Wednesday, June 17, 2020

An article demystifying crypto-coins, and if it's even possible to value Bitcoin

This post has nothing to do with Oracle technology as I haven't yet tried Oracle blockchain. I'm also aware that much has been said  on the subject by others and inner workings of blockchain have been explained ad-infinitum over the years. 

But here's my analysis that describes ideas like money, "value", price, some history of "ledgers" and how they evolved to "Distributed Ledger Technology". 

Must add that many of the shortcomings around scalability of Bitcoin (which is only one of and the pioneering cryptocoins) are covered on Bitcoin FAQ's
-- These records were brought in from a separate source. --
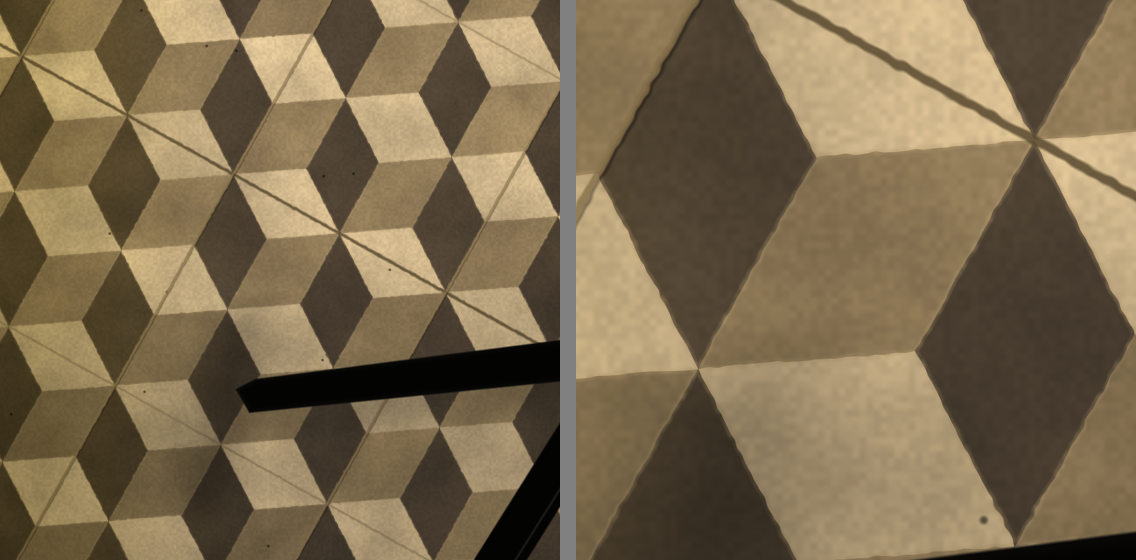
Left, the full canvas; right, a detail of the centre.
Reproduce this pattern procedurally as a WebGL 2 fragment shader.

```glsl
#version 300 es
precision highp float;
// Tumbling-block floor: each triangle of a skewed lattice is split by its
// smallest barycentric coordinate into light, dark and middle rhombi. Square
// tile joints, worn cement, uneven light and two black rails are laid on top.
uniform vec2 u_resolution;
out vec4 fragColor;

float hash(vec2 p) {
  vec3 q = fract(vec3(p.xyx) * 0.1031);
  q += dot(q, q.yzx + 33.33);
  return fract((q.x + q.y) * q.z);
}

float noise(vec2 p) {
  vec2 i = floor(p), f = fract(p);
  f = f * f * (3.0 - 2.0 * f);
  return mix(mix(hash(i), hash(i + vec2(1, 0)), f.x),
             mix(hash(i + vec2(0, 1)), hash(i + vec2(1, 1)), f.x), f.y);
}

float fbm(vec2 p) {
  float sum = 0.0, amp = 0.5;
  for (int i = 0; i < 5; i++) {
    sum += amp * noise(p);
    p = mat2(1.6, 1.2, -1.2, 1.6) * p + 7.3;
    amp *= 0.5;
  }
  return sum;
}

float segmentDist(vec2 p, vec2 a, vec2 b) {
  vec2 d = b - a;
  return length(p - a - d * clamp(dot(p - a, d) / dot(d, d), 0.0, 1.0));
}

// Coverage of a signed distance, one pixel soft
float cover(float d, float px) { return smoothstep(px, -px, d); }

vec3 cementBlocks(vec2 lattice, vec2 p, float px) {
  vec2 cell = floor(lattice), f = fract(lattice);
  float upper = step(1.0, f.x + f.y);
  vec2 g = mix(f, 1.0 - f, upper);
  vec3 bary = vec3(g.y, g.x, 1.0 - g.x - g.y); // light, dark, middle
  vec3 others = min(bary.yzx, bary.zxy);
  vec3 edge = (others - bary) * 0.108;
  vec3 weight = smoothstep(-px, px, edge);
  weight /= weight.x + weight.y + weight.z;

  // Each rhombus keeps one tone across its two triangles
  vec3 tone = 0.92 + 0.16 * vec3(hash(cell + vec2(40.0, 40.0 + upper)),
                                 hash(cell + vec2(70.0 + upper, 90.0)),
                                 hash(cell + 130.0));
  vec3 light = vec3(0.75, 0.66, 0.505);
  vec3 dark = mix(vec3(0.33, 0.275, 0.175), vec3(0.29, 0.245, 0.19), smoothstep(0.1, 0.5, p.x));
  vec3 middle = vec3(0.535, 0.455, 0.325);
  vec3 col = light * tone.x * weight.x + dark * tone.y * weight.y + middle * tone.z * weight.z;

  // Ragged pale rim between pigments
  float rim = max(edge.x, max(edge.y, edge.z));
  float ragged = 0.3 * noise(p * 260.0) + 0.12;
  return mix(col, vec3(0.69, 0.59, 0.43), ragged * cover(rim - 0.0016, px + 0.0006));
}

void main() {
  float px = 0.8 / u_resolution.y;
  vec2 p = gl_FragCoord.xy / u_resolution;
  p.y = 1.0 - p.y; // y runs down from the top
  vec2 wobble = 0.0016 * (vec2(noise(p * 170.0), noise(p * 170.0 + 50.0)) - 0.5);
  mat2 basis = mat2(0.1895, 0.1055, -0.0111, 0.2415);
  vec2 lattice = inverse(basis) * (p + wobble - vec2(0.4167, 0.3112));
  vec3 col = cementBlocks(lattice, p, px);

  // Cement mottling, fine grain and rare pits
  col *= 0.84 + 0.32 * fbm(p * 13.0);
  col *= 0.95 + 0.1 * noise(p * 240.0);
  vec2 pitCell = floor(p * 18.0);
  vec2 pit = fract(p * 18.0) - 0.3 - 0.4 * vec2(hash(pitCell), hash(pitCell + 9.0));
  col *= 1.0 - 0.55 * step(0.955, hash(pitCell + 31.0)) * cover(length(pit) - 0.04, 0.03);

  // Joints of the square tiles, darkest along the central row
  vec2 tile = vec2(lattice.x * 0.5 + lattice.y * 0.25, lattice.y * 0.5);
  vec2 joint = (fract(tile + 0.5) - 0.5) * 0.4336;
  float central = step(abs(tile.y), 0.5);
  vec3 rowGrout = mix(vec3(0.53, 0.45, 0.32), vec3(0.34, 0.28, 0.18), central);
  col = mix(col, rowGrout, (0.6 + 0.25 * central) * cover(abs(joint.y) - 0.0018 - 0.001 * central, px + 0.0008));
  col *= 1.0 - 0.35 * cover(abs(joint.x - 0.0028) - 0.0012, px + 0.0008);
  col = mix(col, vec3(0.55, 0.46, 0.31), 0.8 * cover(abs(joint.x) - 0.002, px + 0.0006));

  // Warm uneven light and soft shadows near the rail
  float shade = 1.05 - 0.2 * smoothstep(0.25, 0.9, p.y) - 0.08 * smoothstep(0.35, 0.0, p.x);
  shade *= 1.0 - 0.2 * smoothstep(0.09, 0.0, segmentDist(p, vec2(0.44, 0.60), vec2(0.36, 0.88)));
  shade *= 1.0 - 0.13 * smoothstep(0.07, 0.0, segmentDist(p, vec2(0.45, 0.75), vec2(1.0, 0.69)));
  shade *= 1.0 - 0.12 * smoothstep(0.16, 0.0, length(p - vec2(0.38, 0.36)));
  col *= shade * mix(vec3(0.99, 0.98, 0.84), vec3(1.0), smoothstep(0.0, 0.45, p.x));

  // Tapered rail with a blunt end
  vec2 e = p - vec2(0.447, 0.678);
  float rail = max(-e.y - 0.128 * e.x, e.y - 0.059 + 0.101 * e.x);
  vec2 tip = p - vec2(0.421, 0.695);
  rail = max(rail, max(dot(tip, vec2(-0.87, 0.5)), dot(tip, vec2(-0.46, -0.89))));
  vec3 black = vec3(0.012, 0.01, 0.006);
  col = mix(col, black + 0.02 * smoothstep(-0.012, 0.0, rail), cover(rail, px + 0.0008));

  // Slanted rail in the corner with a faint glint
  float across = dot(p - vec2(1.0, 0.755), vec2(0.847, 0.532));
  float glint = cover(abs(across - 0.063) - 0.002, 0.002);
  col = mix(col, black + 0.09 * glint, cover(abs(across - 0.04) - 0.04, px + 0.0008));
  fragColor = vec4(col, 1.0);
}
```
Abstract below:
The meteoric rise of the price of bitcoin, and its accompanying wild fluctuations, piqued the interest of many investors and speculators. Cryptocurrency has often been hyped as a gold-like replacement for fiat currencies by virtue of its “finite” supply. There have been many publicised stories of the early stage “miners” who “solved puzzles” (as they put it) on their computers to “mine” bitcoin early on, who then went on to cash-out with spectacular windfalls. The underlying “blockchain” technology and proposed applications designed to be built “on the blockchain” also received much attention and, reportedly, investor funding. This paper will first attempt to clarify these terms, explain some of their working based on the author’s research, and then examine these claims. It will attempt to answer a simple question: where does the actual “value” for a unit of crypto come from? This should help both potential investors and users of applications based on these concepts to make more informed decisions.

Full article can be read here:

Representation of a blockchain network, depicts main function of a node

Sunday, May 10, 2020

Recursive calls in Oracle Integration Flows (Scenario: Paginated API calls for large Data Sets)

A number of use-cases can be implemented cleanly using a recursive approach. This post is not to debate the pros and cons of recursion versus looping but provides a simple approach to achieve this.
For scenarios such as the ones listed below, and possibly more, this approach is quite efficient, concise, maintainable, and most importantly, it is highly scalable. It also leaves a smaller runtime footprint with a smaller execution time per instance than a looping flow instance. This also makes error handling easier as I will describe later. 

  • Polling (continuously monitoring an FTP location, a database, or an API output)
  • Paginated API's (when the target system exposes an API with a paginated* interface such as the eBay findProducts operation)
  • Retryable flows